DANA POINT, Calif. — Any grassroots Republican activists thinking about going to the party’s winter meeting to lobby members ahead of Friday’s presidential election should probably check their credit card limits.
Rooms at the Waldorf Astoria Monarch Beach resort, where the Republican National Committee resides this week, start at $1,283 for Wednesday night, with an AAA discount, and $881 for Thursday night. These rates do not include a mandatory resort fee of $55 per night.
“It costs $75 to park a car!” lamented conservative radio host John Fredericks as he sat in the lobby bar, adding that breakfast for two had cost him $120. And we should be the party of the working class? This is like the Politburo going to the Black Sea.”
Perched on a bluff with commanding views of the Pacific Ocean, the hotel features a 100-foot pool and easy access to a secluded beach. It offers visitors a golf course, a spa and several luxury boutiques, including a Cartier’s jewelry store. Rooms have a deep Jacuzzi tub and feature copies of Robb Report magazine, a luxury lifestyle magazine, stacked with the hotel brochure.
Fredericks, a frequent guest on Steve Bannon’s “War Room” podcast and a supporter of former President Donald Trump’s coup attempt, said it was clear why the party chose the most expensive hotel for miles around.
“Why are they keeping it there? So you can’t go,” he told Bannon on a recent broadcast. “The grassroots is tired of being dictated to by these people’s arrogance and elitism…. I’m trying to give our base access to what’s going on.”
RNC members and staff pointed out that, thanks to the block rate negotiated with the hotel, members, their invitees and party staff pay a base rate of just $250 per night.
While that discount makes rooms affordable for members—many of whom aren’t particularly wealthy and who pay for the most part their own expenses to attend meetings—it still leaves hefty costs for food and incidentals.
“It’s ridiculous,” grumbled an RNC member who spoke of the restaurant prices on condition of anonymity. “I’m looking for every free meal I can get.”
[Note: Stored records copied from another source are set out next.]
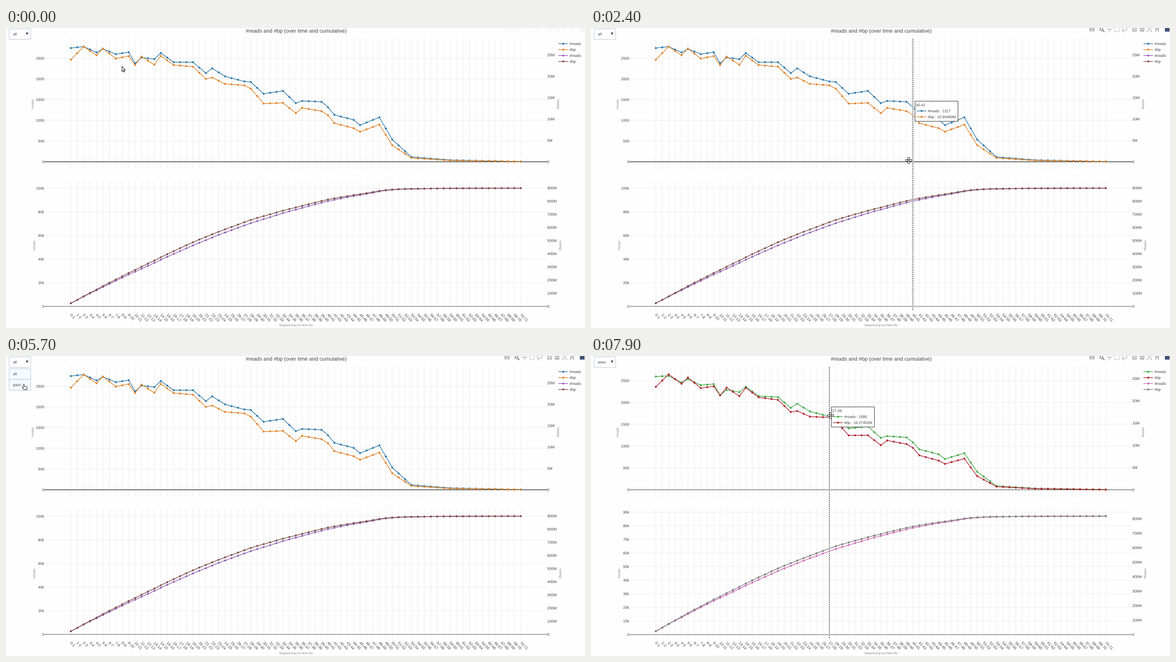
Write a matplotlib script that moves like this. It is 1039 by 539 pixels and loops after 8 s.

```python
import numpy as np
import matplotlib.pyplot as plt
from matplotlib.animation import FuncAnimation
from matplotlib.collections import LineCollection
from matplotlib.lines import Line2D
from matplotlib.patches import Circle, Ellipse, PathPatch, Polygon, Rectangle
from matplotlib.textpath import TextPath
from matplotlib.transforms import Affine2D

W, H, DPI = 1039, 539, 72          # at 72 dpi one point is one pixel
FRAMES, STEP = 80, 100
SMALL, TINY, LARGE = 6.72, 5.6, 9.52
INK, DIM, GRID = "#404040", "#7f7f7f", "#eeeeee"
LEFT, RIGHT = 69.5, 971
COUNT = 71
HOUR = np.arange(COUNT)
X = 116.3 + 11.535 * HOUR
ZERO = 240.4

plt.rcParams.update({"font.family": "Liberation Sans", "toolbar": "None"})
fig = plt.figure(figsize=(W / DPI, H / DPI), dpi=DPI, facecolor="#fefefe")
ax = fig.add_axes([0, 0, 1, 1])
ax.set_xlim(0, W)
ax.set_ylim(H, 0)
ax.axis("off")


def line(xs, ys, color, width=1.0, z=3, **style):
    return ax.add_line(Line2D(xs, ys, color=color, lw=width, zorder=z, snap=False,
                              **style))


def patch(shape, z, face="white", edge="none", width=0.0):
    shape.set(facecolor=face, edgecolor=edge, linewidth=width, zorder=z, snap=False)
    return ax.add_patch(shape)


def segments(parts, color, width, z, cap="butt"):
    return ax.add_collection(LineCollection(parts, colors=color, linewidths=width,
                                            zorder=z, capstyle=cap, snap=False))


def specks(xs, ys):
    return [[(x, y), (x + 0.01, y + 0.01)] for x, y in zip(xs, ys)]


def dots(xs, ys, color, z=4):
    """Round dots that keep their sub-pixel places."""
    return segments(specks(xs, ys), color, 3.6, z, "round")


def text_path(x, y, text, size=SMALL, ha="left", angle=0):
    """Outline of a text whose digits are centred on y."""
    path = TextPath((0, 0), text, size=size)
    shift = {"left": 0, "center": 0.5, "right": 1}[ha] * path.get_extents().x1
    place = Affine2D().translate(-shift, -0.35 * size).rotate_deg(angle)
    return place.scale(1, -1).translate(x, y).transform_path(path)


def label(x, y, text, size=SMALL, color=INK, ha="left", angle=0, z=5):
    return patch(PathPatch(text_path(x, y, text, size, ha, angle)), z, color)


def show(artists, on):
    for a in artists:
        a.set_visible(on)


# Turning points of the hourly counts: hour, reads, bases in millions
TURNS = np.array([
    (0, 2747, 23.88), (2, 2781, 26.94), (4, 2640, 24.92), (5, 2727, 26.48),
    (7, 2600, 24.14), (9, 2646, 24.73), (10, 2378, 22.64), (11, 2519, 24.6),
    (13, 2479, 22.71), (14, 2626, 24.79), (16, 2405, 22.64), (19, 2405, 22.25),
    (21, 2142, 19.39), (22, 2257, 19.71), (24, 2062, 18.22), (27, 1941, 17.89),
    (28, 1927, 17.11), (30, 1643, 13.61339), (33, 1712, 13.79), (35, 1417, 11.38),
    (36, 1470, 12.62), (39, 1450, 11.84), (40, 1317, 10.90499), (41, 1134, 9.04),
    (44, 1013, 7.86065), (45, 886, 7.04), (48, 1074, 8.71), (50, 536, 3.89),
    (53, 115, 0.9), (59, 42, 0.3), (70, 6, 0.05)])
READS, BASES = (np.interp(HOUR, TURNS[:, 0], TURNS[:, k]) for k in (1, 2))

# Share of the reads and bases that passes, falling over the run
SHARE_HOURS = [0, 22, 27, 40, 50, 70]
PASS_READS = READS * np.interp(HOUR, SHARE_HOURS,
                               [0.945, 1971 / 2257, 1680 / 1941, 0.825, 0.77, 0.75])
PASS_BASES = BASES * np.interp(HOUR, SHARE_HOURS,
                               [0.97, 17.72012 / 19.71, 16.27402 / 17.89, 0.865, 0.79, 0.8])


class Chart:
    """One choice of the drop-down: two plots, four traces and their ticks."""

    def __init__(self, name, reads, bases, base, ticks, colors, zero_colors):
        self.reads, self.bases, self.colors = reads, bases, colors
        hourly = [ZERO - v * gap / amount
                  for v, (_, gap, amount, *_) in zip((reads, bases), ticks)]
        total = [base - np.cumsum(v) / v.sum() * (base - 287.7) for v in (reads, bases)]
        self.middle = (hourly[0] + hourly[1]) / 2
        self.artists = [label(12.5, 10.8, name, z=11)]
        for ys, color in zip(hourly + total, colors):
            self.artists += [line(X, ys, color, 1.15, 4), dots(X, ys, color)]

        grid = []
        for start, gap, amount, count, unit, right in ticks:
            x, ha = (971.3, "left") if right else (68.5, "right")
            for k in range(count + 1):
                y = start - k * gap
                self.artists.append(
                    label(x, y, f"{k * amount}{unit}" if k else "0", ha=ha))
                if k and not right:
                    grid.append([(LEFT, y), (RIGHT, y)])
        self.artists.append(segments(grid, GRID, 0.9, 1))
        for y, color in zip((ZERO, base), zero_colors):
            self.artists.append(line([LEFT, RIGHT], [y, y], color, 1.1, 2))

        for k, (color, text) in enumerate(zip(colors, ["#reads", "#bp"] * 2)):
            y = 28.2 + 10.65 * k
            self.artists += [line([992, 1008], [y, y], color, 1.15),
                             dots([1000], [y], color), label(1011.3, y, text)]


ALL = Chart(
    "all", READS, BASES, 500.2,
    [(ZERO, 37.2, 500, 5, "", False), (ZERO, 38.4, 5, 5, "M", True),
     (500.2, 42.45, 20, 5, "k", False), (500.2, 23.64, 100, 9, "M", True)],
    ["#2c77a8", "#e08228", "#8f60b6", "#7d4d46"], ["#222222", "#777777"])
PASS = Chart(
    "pass", PASS_READS, PASS_BASES, 500.6,
    [(ZERO, 39.2, 500, 5, "", False), (ZERO, 39.95, 5, 5, "M", True),
     (500.6, 24.44, 10, 9, "k", False), (500.6, 26.02, 100, 8, "M", True)],
    ["#40a743", "#b1202e", "#cd69b6", "#7c7c7c"], ["#666666", "#777777"])

# Parts shared by both charts
segments([[(x, top), (x, top + 234.5)] for x in X for top in (19.5, 273)], GRID, 0.9, 1)
for i, x in enumerate(X):
    label(x - 0.1, 514.2, f"{i}-{i + 1}", angle=-45)
label(520.5, 5, "#reads and #bp (over time and cumulative)", LARGE, ha="center")
label(520, 533.7, "Sequencing run-time (h)", TINY, DIM, "center")
for x, y, text in ((47.5, 137, "#reads"), (50.4, 391, "#reads"),
                   (990.3, 137, "#bases"), (994.3, 391, "#bases")):
    label(x, y, text, TINY, DIM, "center", 90)


def button(y, height):
    return patch(Rectangle((5.7, y), 38.6, height), 10, "white", "#bec8d9", 0.9)


main_button = button(1.7, 18.6)
patch(Polygon([(35.4, 8.2), (40.2, 8.2), (37.8, 12.6)]), 11, INK)
options = [button(22.9, 19.3), button(42.2, 19.3)]
menu = options + [label(12.5, 32, "all", z=11), label(12.5, 51.7, "pass", z=11)]


def make_toolbar():
    grey, dark = "#b4b4b4", "#757575"

    def box(x, y, w, h, color=grey):
        return patch(Rectangle((x, y), w, h), 6, color)

    def stroke(xs, ys, color=grey, width=1.1, **style):
        return line(xs, ys, color, width, 7, **style)

    parts = [box(894.5, 0, 9, 6), patch(Circle((899, 3), 2), 7),
             patch(Circle((899, 3), 1.1), 8, grey),
             patch(Circle((916, 2.2), 2.6), 6, "white", dark, 1.3),
             stroke([918, 921], [4.2, 6.8], dark, 1.5),
             stroke([926, 935], [2.5, 2.5]), stroke([930.5, 930.5], [-2, 7]),
             stroke([940, 948, 948, 940, 940], [-1.5, -1.5, 6.5, 6.5, -1.5],
                    ls=(0, (1.6, 1))),
             patch(Ellipse((957.5, 1.5), 8.5, 5.5), 6, "none", grey, 1.1),
             stroke([955, 954, 956], [4, 5.6, 7])]
    for x in (975.3, 989):
        parts += [box(x - 4, -1.5, 8, 8), stroke([x - 2.5, x + 2.5], [2.5, 2.5], "white")]
    parts.append(stroke([975.3, 975.3], [0, 5], "white"))
    for sx in (-1, 1):
        for sy in (-1, 1):
            parts.append(stroke([1002.3 + sx * 1.2, 1002.3 + sx * 4],
                                [2.5 + sy * 1.2, 2.5 + sy * 4], width=1.4))
    roof = patch(Polygon([(1011.5, 2.5), (1016, -1.5), (1020.5, 2.5)]), 6, grey)
    return parts + [roof, box(1012.7, 2.5, 2.3, 4), box(1017, 2.5, 2.3, 4),
                    box(1029.8, -1.5, 8.4, 8, "#3f4f75")]


toolbar = make_toolbar()

# Hover line and tooltip
halo = line([0, 0], [19.5, 507], "white", 2.6, 6)
spike = line([0, 0], [19.5, 507], "black", 1.1, 7, ls=(0, (1.7, 1.5)))
tip_box = patch(Rectangle((0, 0), 1, 36.2), 12, "white", INK, 0.9)
tip_title = label(0, 0, "-", z=14)
tip_text = [label(0, 0, "-", z=14) for _ in range(2)]
tip_line = [line([0, 0], [0, 0], "black", 1.15, 14) for _ in range(2)]
tip_dot = [dots([0], [0], "black", 14) for _ in range(2)]
hover = [halo, spike, tip_box, tip_title] + tip_text + tip_line + tip_dot


def bases_text(v):
    return f"{v:.5f}M" if v >= 1 else f"{v * 1000:.3f}k"


def draw_hover(chart, i):
    x = X[i]
    for part in (halo, spike):
        part.set_xdata([x, x])
    left, top = x + 3.7, chart.middle[i] - 18.1
    tip_title.set_path(text_path(left + 1.3, top + 7, f"{i}-{i + 1}"))
    rows = [f"#reads : {chart.reads[i]:.0f}", "#bp : " + bases_text(chart.bases[i])]
    for k, text in enumerate(rows):
        y = top + 17.6 + 10.7 * k
        tip_text[k].set_path(text_path(left + 22.9, y, text))
        tip_line[k].set_data([left + 3.6, left + 20], [y, y])
        tip_dot[k].set_segments(specks([left + 11.8], [y]))
        tip_line[k].set_color(chart.colors[k])
        tip_dot[k].set_color(chart.colors[k])
    tip_box.set_xy((left, top))
    tip_box.set_width(max(t.get_path().get_extents().x1 for t in tip_text) + 4.4 - left)


# Mouse pointers, as outlines around the hot spot
def plus(reach, half):
    corner = [(half, -half), (reach, -half), (reach, half)]
    turns = [(1, 0), (0, 1), (-1, 0), (0, -1)]
    return [(x * c - y * s, x * s + y * c) for c, s in turns for x, y in corner]


def square(r):
    return [(-r, -r), (r, -r), (r, r), (-r, r)]


def pointer(*layers):
    return [(np.array(pts), patch(Polygon(pts, joinstyle="round"), 20 + k, face, edge, 0.9))
            for k, (pts, face, edge) in enumerate(layers)]


DARK = "#333333"
pointers = {
    "arrow": pointer(([(0, 0), (0, 9), (2, 7.2), (3.4, 10.2), (4.8, 9.6), (3.5, 6.7),
                       (6, 6.5)], "white", "#111111")),
    "cross": pointer((plus(5.4, 1.5), "white", DARK), (square(1.9), DARK, "none"),
                     (square(0.9), "white", "none")),
    "hand": pointer(([(-1, 0.5), (0, -0.2), (1, 0.5), (1, 3.8), (5, 4.6), (6.2, 5.8),
                      (5.6, 9.6), (0, 9.6), (-3, 6.2), (-2.6, 5), (-1, 6)],
                     "white", DARK)),
}

# Stops of the pointer: first frame, last frame, x, y, hovered column
STOPS = [
    (0, 4, 208, 69, 8), (13, 13, 342, 130, 20), (14, 14, 475, 172.6, 30),
    (20, 22, 570, 236, 39), (24, 25, 570, 238, 40), (26, 27, 713, 236, 54),
    (28, 29, 806, 222, 60), (38, 38, 930, 200, 70), (40, 40, 721, 275, 44),
    (44, 44, 110, 55, 1), (46, 47, 52, 20, -5), (49, 50, 28, 10.5, -8),
    (57, 62, 32, 50.8, -9), (71, 71, 393, 127, 22), (75, 77, 441, 112, 28),
    (79, 79, 430, 107, 27)]
TIMES = [t for stop in STOPS for t in stop[:2]]
PLACES = np.repeat([stop[2:] for stop in STOPS], 2, axis=0)
OPEN, CHOOSE = 51, 59


def draw(n):
    chart = PASS if n >= CHOOSE else ALL
    show(ALL.artists, chart is ALL)
    show(PASS.artists, chart is PASS)
    x, y, column = (np.interp(n, TIMES, values) for values in PLACES.T)

    is_open = OPEN <= n < CHOOSE
    show(menu, is_open)
    for option in options:
        option.set_facecolor("#f4faff")
    main_button.set_facecolor("#f4faff" if x < 45 and y < 21 else "white")

    for part in toolbar:
        part.set_alpha(min(1, 0.06 + 0.32 * n))

    hovering = n > 4 and x > LEFT
    show(hover, hovering)
    if hovering:
        draw_hover(chart, max(0, int(round(column))))

    if OPEN - 3 <= n < CHOOSE + 4:
        kind = "hand"
    else:
        kind = "cross" if n and x > LEFT else "arrow"
    for name, layers in pointers.items():
        for outline, shape in layers:
            shape.set_visible(name == kind)
            shape.set_xy(outline + (x, y))
    return []


anim = FuncAnimation(fig, draw, frames=FRAMES, interval=STEP, repeat=True,
                     init_func=lambda: [], cache_frame_data=False)
plt.show()
```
An RNC official, who also spoke on condition of anonymity, said the party is limited in its capabilities. A hotel must have a minimum of 350 rooms and sufficient meeting space for the various committees and subcommittees to convene simultaneously, provide multiple meals for hundreds, and most importantly, be prepared to deal with potential protests and negative publicity. “Most hotels don’t want to deal with a Republican event,” the official said.
However, that block rate is only available to people that the party or one of its 168 members wants to join.
And that, by definition, excludes those “anti-establishment” party activists at the district and state levels most interested in blocking incumbent Chairperson Ronna McDaniel from winning a fourth two-year term.
“Her re-election will destroy the party,” Fredericks said.
Choosing expensive hotels also deters some media outlets from being present to cover meetings.
In the past, RNC-hired security personnel have worked to restrict journalists’ access. In 2021, during the Winter Gathering in Amelia Island, Florida, party-contracted security mitigation reporters confined themselves to the public areas of the Ritz Carlton. A year later, RNC security in Salt Lake City actually required reporters to show their room keys at the Great America Hotel or they would be kicked off the premises.
If the intention of choosing such an exclusive venue was to fend off theater and controversy, it may not have succeeded.
Fredericks, who teamed up with Bannon, hosted a candidate debate Wednesday at a nearby Marriott Residence Inn, but it ended with only election conspiracy theorist Mike Lindell, a major sponsor of both podcasts.
A conference room of 50 Bannon fans, many in Trump gear, filled the room when Fredericks, who uses hundreds of thousands of Hilton Honors points to cover his room rate, told them they wouldn’t be welcome at the Waldorf Astoria.
“Good luck walking down the corridor with the Mussolini Gestapo there,” he warned.
Caroline Wren, a former Trump fundraiser who now supports Harmeet Dhillon’s challenge to McDaniel and who appeared on the debate to represent Dhillon, chimed in with, “If we won an election, it would be fine. But we are not.”
On Wednesday evening, unsuccessful Arizona gubernatorial candidate Kari Lake mingled in the lobby, and Charlie Kirk, head of Turning Point USA, is also expected to visit. Both are Dhillon supporters.
Meanwhile, former Arkansas governor and potential 2024 Republican presidential nominee Asa Hutchinson attends the meeting to pitch attendees. Fellow candidate and former Secretary of State Mike Pompeo is not attending, but sent copies of his new book for distribution to members. Trump, who has already announced his candidacy for 2024, does not appear in person but sends three of his aides.
The 168 members of the RNC will vote on the officials on Friday, including the chairman. Closed doors, members only, started on Wednesday and will end on Thursday.